• _EXERCISE PROMPT_:
Pick out each line in these entries that contains the string "ellipse".

[Stored items]
################
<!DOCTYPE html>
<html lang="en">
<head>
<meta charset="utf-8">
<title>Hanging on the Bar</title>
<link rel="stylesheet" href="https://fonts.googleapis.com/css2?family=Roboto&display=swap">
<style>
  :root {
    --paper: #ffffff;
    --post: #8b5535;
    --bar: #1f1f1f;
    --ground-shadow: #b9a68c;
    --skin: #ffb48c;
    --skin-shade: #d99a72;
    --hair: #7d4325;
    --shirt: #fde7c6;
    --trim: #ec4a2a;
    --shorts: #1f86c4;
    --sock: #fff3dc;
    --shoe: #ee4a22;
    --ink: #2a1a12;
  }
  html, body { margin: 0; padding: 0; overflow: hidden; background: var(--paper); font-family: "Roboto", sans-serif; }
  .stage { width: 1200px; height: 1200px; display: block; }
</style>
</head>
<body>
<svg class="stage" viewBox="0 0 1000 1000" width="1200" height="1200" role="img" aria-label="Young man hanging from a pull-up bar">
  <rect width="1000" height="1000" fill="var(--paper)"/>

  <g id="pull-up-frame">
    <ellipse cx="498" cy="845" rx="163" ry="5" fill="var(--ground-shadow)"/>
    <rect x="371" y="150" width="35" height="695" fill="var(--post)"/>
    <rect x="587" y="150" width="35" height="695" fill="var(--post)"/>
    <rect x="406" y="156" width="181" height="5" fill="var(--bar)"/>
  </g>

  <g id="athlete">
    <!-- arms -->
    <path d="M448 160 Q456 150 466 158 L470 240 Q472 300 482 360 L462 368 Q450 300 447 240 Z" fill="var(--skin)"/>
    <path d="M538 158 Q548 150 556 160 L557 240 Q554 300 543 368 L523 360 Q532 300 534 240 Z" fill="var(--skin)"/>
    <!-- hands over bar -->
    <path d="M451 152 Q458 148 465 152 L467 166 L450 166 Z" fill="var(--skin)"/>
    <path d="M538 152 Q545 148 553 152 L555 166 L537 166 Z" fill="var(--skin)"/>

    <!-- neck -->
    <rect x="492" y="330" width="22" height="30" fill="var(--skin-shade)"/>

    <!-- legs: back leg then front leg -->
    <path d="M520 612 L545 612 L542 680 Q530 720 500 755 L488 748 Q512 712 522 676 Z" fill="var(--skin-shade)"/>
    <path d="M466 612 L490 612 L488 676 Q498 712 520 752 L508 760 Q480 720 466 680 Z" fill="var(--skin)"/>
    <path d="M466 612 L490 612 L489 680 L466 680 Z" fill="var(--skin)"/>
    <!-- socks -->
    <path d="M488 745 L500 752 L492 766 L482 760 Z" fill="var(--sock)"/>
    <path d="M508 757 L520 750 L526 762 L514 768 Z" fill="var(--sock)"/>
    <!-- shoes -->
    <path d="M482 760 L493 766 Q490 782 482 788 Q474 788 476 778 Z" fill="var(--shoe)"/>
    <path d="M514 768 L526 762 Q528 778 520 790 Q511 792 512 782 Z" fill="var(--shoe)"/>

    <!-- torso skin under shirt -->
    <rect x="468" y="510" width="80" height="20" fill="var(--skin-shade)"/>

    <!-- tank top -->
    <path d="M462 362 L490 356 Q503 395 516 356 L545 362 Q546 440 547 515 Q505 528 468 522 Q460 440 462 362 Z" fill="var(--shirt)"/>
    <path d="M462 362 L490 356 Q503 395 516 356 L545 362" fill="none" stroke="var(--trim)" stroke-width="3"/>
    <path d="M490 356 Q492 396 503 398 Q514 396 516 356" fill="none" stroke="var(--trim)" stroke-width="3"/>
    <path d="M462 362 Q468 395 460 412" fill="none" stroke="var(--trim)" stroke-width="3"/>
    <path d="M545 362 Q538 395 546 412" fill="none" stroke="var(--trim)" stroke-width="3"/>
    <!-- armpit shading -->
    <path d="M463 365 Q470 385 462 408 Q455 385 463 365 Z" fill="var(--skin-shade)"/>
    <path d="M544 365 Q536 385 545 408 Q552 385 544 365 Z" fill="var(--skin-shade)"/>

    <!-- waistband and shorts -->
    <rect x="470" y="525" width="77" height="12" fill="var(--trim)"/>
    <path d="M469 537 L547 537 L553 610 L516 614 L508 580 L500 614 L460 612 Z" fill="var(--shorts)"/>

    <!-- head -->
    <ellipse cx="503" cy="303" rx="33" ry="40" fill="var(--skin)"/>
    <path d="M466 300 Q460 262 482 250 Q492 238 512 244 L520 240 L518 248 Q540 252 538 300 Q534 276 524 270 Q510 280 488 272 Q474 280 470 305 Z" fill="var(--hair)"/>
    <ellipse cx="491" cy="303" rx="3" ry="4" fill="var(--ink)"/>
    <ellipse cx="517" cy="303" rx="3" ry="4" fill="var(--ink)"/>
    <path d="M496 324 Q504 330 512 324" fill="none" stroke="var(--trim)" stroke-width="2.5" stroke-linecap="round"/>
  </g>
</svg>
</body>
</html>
################
• _SOLUTION_:
    <ellipse cx="498" cy="845" rx="163" ry="5" fill="var(--ground-shadow)"/>
    <ellipse cx="503" cy="303" rx="33" ry="40" fill="var(--skin)"/>
    <ellipse cx="491" cy="303" rx="3" ry="4" fill="var(--ink)"/>
    <ellipse cx="517" cy="303" rx="3" ry="4" fill="var(--ink)"/>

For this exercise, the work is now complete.